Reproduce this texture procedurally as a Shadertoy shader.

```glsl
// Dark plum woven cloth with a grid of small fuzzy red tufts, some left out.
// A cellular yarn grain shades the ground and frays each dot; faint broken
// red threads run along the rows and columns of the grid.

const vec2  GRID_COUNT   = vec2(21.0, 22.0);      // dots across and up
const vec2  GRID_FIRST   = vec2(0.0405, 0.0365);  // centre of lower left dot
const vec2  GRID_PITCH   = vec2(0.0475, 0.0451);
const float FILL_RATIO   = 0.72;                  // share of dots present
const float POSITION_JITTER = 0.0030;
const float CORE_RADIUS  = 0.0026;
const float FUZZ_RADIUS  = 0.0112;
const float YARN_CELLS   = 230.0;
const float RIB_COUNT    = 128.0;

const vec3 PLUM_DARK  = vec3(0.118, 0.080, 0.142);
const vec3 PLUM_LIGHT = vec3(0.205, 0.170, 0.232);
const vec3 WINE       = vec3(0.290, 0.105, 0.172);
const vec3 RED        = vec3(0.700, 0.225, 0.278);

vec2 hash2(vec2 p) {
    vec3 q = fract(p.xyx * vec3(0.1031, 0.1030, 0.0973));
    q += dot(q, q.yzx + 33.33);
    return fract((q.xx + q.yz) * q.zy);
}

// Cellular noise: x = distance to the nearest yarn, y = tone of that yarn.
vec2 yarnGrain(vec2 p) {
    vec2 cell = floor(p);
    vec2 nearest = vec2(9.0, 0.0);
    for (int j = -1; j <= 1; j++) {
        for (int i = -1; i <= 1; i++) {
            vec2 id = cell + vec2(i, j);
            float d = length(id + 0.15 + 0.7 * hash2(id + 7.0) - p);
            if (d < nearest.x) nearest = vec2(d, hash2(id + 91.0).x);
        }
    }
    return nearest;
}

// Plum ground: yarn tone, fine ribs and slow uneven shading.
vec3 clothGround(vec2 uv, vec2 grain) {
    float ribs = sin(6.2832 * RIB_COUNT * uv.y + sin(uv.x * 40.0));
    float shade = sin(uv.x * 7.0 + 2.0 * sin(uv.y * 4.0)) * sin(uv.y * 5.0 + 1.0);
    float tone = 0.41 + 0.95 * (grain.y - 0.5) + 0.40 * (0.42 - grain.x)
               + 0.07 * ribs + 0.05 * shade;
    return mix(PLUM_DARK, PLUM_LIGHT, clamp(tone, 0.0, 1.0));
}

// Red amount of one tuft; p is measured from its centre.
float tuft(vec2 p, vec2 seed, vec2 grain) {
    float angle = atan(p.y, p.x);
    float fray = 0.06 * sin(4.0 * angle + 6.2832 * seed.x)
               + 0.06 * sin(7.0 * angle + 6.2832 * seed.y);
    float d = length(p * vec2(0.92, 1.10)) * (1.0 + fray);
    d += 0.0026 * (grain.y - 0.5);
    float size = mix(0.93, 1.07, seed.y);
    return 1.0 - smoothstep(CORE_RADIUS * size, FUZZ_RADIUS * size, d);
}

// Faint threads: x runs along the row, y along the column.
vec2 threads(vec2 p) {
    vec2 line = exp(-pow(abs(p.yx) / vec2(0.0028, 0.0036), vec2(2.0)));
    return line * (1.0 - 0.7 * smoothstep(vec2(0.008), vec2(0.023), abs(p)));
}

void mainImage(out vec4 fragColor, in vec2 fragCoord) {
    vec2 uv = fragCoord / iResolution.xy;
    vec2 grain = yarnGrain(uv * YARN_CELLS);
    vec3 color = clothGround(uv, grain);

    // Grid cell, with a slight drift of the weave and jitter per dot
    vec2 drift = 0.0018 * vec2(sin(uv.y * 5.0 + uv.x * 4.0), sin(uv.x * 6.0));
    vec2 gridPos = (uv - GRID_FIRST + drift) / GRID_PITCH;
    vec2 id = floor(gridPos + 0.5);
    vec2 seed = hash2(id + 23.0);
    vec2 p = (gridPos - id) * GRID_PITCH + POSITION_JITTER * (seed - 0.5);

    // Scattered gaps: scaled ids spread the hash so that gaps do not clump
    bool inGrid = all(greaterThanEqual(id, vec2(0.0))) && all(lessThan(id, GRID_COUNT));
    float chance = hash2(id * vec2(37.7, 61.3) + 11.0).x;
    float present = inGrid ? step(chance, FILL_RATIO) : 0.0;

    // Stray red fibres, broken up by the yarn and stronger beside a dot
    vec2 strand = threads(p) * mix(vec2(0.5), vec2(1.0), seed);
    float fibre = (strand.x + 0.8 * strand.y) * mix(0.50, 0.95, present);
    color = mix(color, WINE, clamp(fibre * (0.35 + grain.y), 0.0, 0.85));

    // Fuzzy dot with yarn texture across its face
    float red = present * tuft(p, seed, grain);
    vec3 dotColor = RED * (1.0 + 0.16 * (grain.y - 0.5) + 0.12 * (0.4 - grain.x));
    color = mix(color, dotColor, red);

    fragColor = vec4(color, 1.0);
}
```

Exercise brief
Nothing but an exact copy of the records belongs in the answer.

Task output
Reproduce this texture procedurally as a Shadertoy shader.

```glsl
// Dark plum woven cloth with a grid of small fuzzy red tufts, some left out.
// A cellular yarn grain shades the ground and frays each dot; faint broken
// red threads run along the rows and columns of the grid.

const vec2  GRID_COUNT   = vec2(21.0, 22.0);      // dots across and up
const vec2  GRID_FIRST   = vec2(0.0405, 0.0365);  // centre of lower left dot
const vec2  GRID_PITCH   = vec2(0.0475, 0.0451);
const float FILL_RATIO   = 0.72;                  // share of dots present
const float POSITION_JITTER = 0.0030;
const float CORE_RADIUS  = 0.0026;
const float FUZZ_RADIUS  = 0.0112;
const float YARN_CELLS   = 230.0;
const float RIB_COUNT    = 128.0;

const vec3 PLUM_DARK  = vec3(0.118, 0.080, 0.142);
const vec3 PLUM_LIGHT = vec3(0.205, 0.170, 0.232);
const vec3 WINE       = vec3(0.290, 0.105, 0.172);
const vec3 RED        = vec3(0.700, 0.225, 0.278);

vec2 hash2(vec2 p) {
    vec3 q = fract(p.xyx * vec3(0.1031, 0.1030, 0.0973));
    q += dot(q, q.yzx + 33.33);
    return fract((q.xx + q.yz) * q.zy);
}

// Cellular noise: x = distance to the nearest yarn, y = tone of that yarn.
vec2 yarnGrain(vec2 p) {
    vec2 cell = floor(p);
    vec2 nearest = vec2(9.0, 0.0);
    for (int j = -1; j <= 1; j++) {
        for (int i = -1; i <= 1; i++) {
            vec2 id = cell + vec2(i, j);
            float d = length(id + 0.15 + 0.7 * hash2(id + 7.0) - p);
            if (d < nearest.x) nearest = vec2(d, hash2(id + 91.0).x);
        }
    }
    return nearest;
}

// Plum ground: yarn tone, fine ribs and slow uneven shading.
vec3 clothGround(vec2 uv, vec2 grain) {
    float ribs = sin(6.2832 * RIB_COUNT * uv.y + sin(uv.x * 40.0));
    float shade = sin(uv.x * 7.0 + 2.0 * sin(uv.y * 4.0)) * sin(uv.y * 5.0 + 1.0);
    float tone = 0.41 + 0.95 * (grain.y - 0.5) + 0.40 * (0.42 - grain.x)
               + 0.07 * ribs + 0.05 * shade;
    return mix(PLUM_DARK, PLUM_LIGHT, clamp(tone, 0.0, 1.0));
}

// Red amount of one tuft; p is measured from its centre.
float tuft(vec2 p, vec2 seed, vec2 grain) {
    float angle = atan(p.y, p.x);
    float fray = 0.06 * sin(4.0 * angle + 6.2832 * seed.x)
               + 0.06 * sin(7.0 * angle + 6.2832 * seed.y);
    float d = length(p * vec2(0.92, 1.10)) * (1.0 + fray);
    d += 0.0026 * (grain.y - 0.5);
    float size = mix(0.93, 1.07, seed.y);
    return 1.0 - smoothstep(CORE_RADIUS * size, FUZZ_RADIUS * size, d);
}

// Faint threads: x runs along the row, y along the column.
vec2 threads(vec2 p) {
    vec2 line = exp(-pow(abs(p.yx) / vec2(0.0028, 0.0036), vec2(2.0)));
    return line * (1.0 - 0.7 * smoothstep(vec2(0.008), vec2(0.023), abs(p)));
}

void mainImage(out vec4 fragColor, in vec2 fragCoord) {
    vec2 uv = fragCoord / iResolution.xy;
    vec2 grain = yarnGrain(uv * YARN_CELLS);
    vec3 color = clothGround(uv, grain);

    // Grid cell, with a slight drift of the weave and jitter per dot
    vec2 drift = 0.0018 * vec2(sin(uv.y * 5.0 + uv.x * 4.0), sin(uv.x * 6.0));
    vec2 gridPos = (uv - GRID_FIRST + drift) / GRID_PITCH;
    vec2 id = floor(gridPos + 0.5);
    vec2 seed = hash2(id + 23.0);
    vec2 p = (gridPos - id) * GRID_PITCH + POSITION_JITTER * (seed - 0.5);

    // Scattered gaps: scaled ids spread the hash so that gaps do not clump
    bool inGrid = all(greaterThanEqual(id, vec2(0.0))) && all(lessThan(id, GRID_COUNT));
    float chance = hash2(id * vec2(37.7, 61.3) + 11.0).x;
    float present = inGrid ? step(chance, FILL_RATIO) : 0.0;

    // Stray red fibres, broken up by the yarn and stronger beside a dot
    vec2 strand = threads(p) * mix(vec2(0.5), vec2(1.0), seed);
    float fibre = (strand.x + 0.8 * strand.y) * mix(0.50, 0.95, present);
    color = mix(color, WINE, clamp(fibre * (0.35 + grain.y), 0.0, 0.85));

    // Fuzzy dot with yarn texture across its face
    float red = present * tuft(p, seed, grain);
    vec3 dotColor = RED * (1.0 + 0.16 * (grain.y - 0.5) + 0.12 * (0.4 - grain.x));
    color = mix(color, dotColor, red);

    fragColor = vec4(color, 1.0);
}
```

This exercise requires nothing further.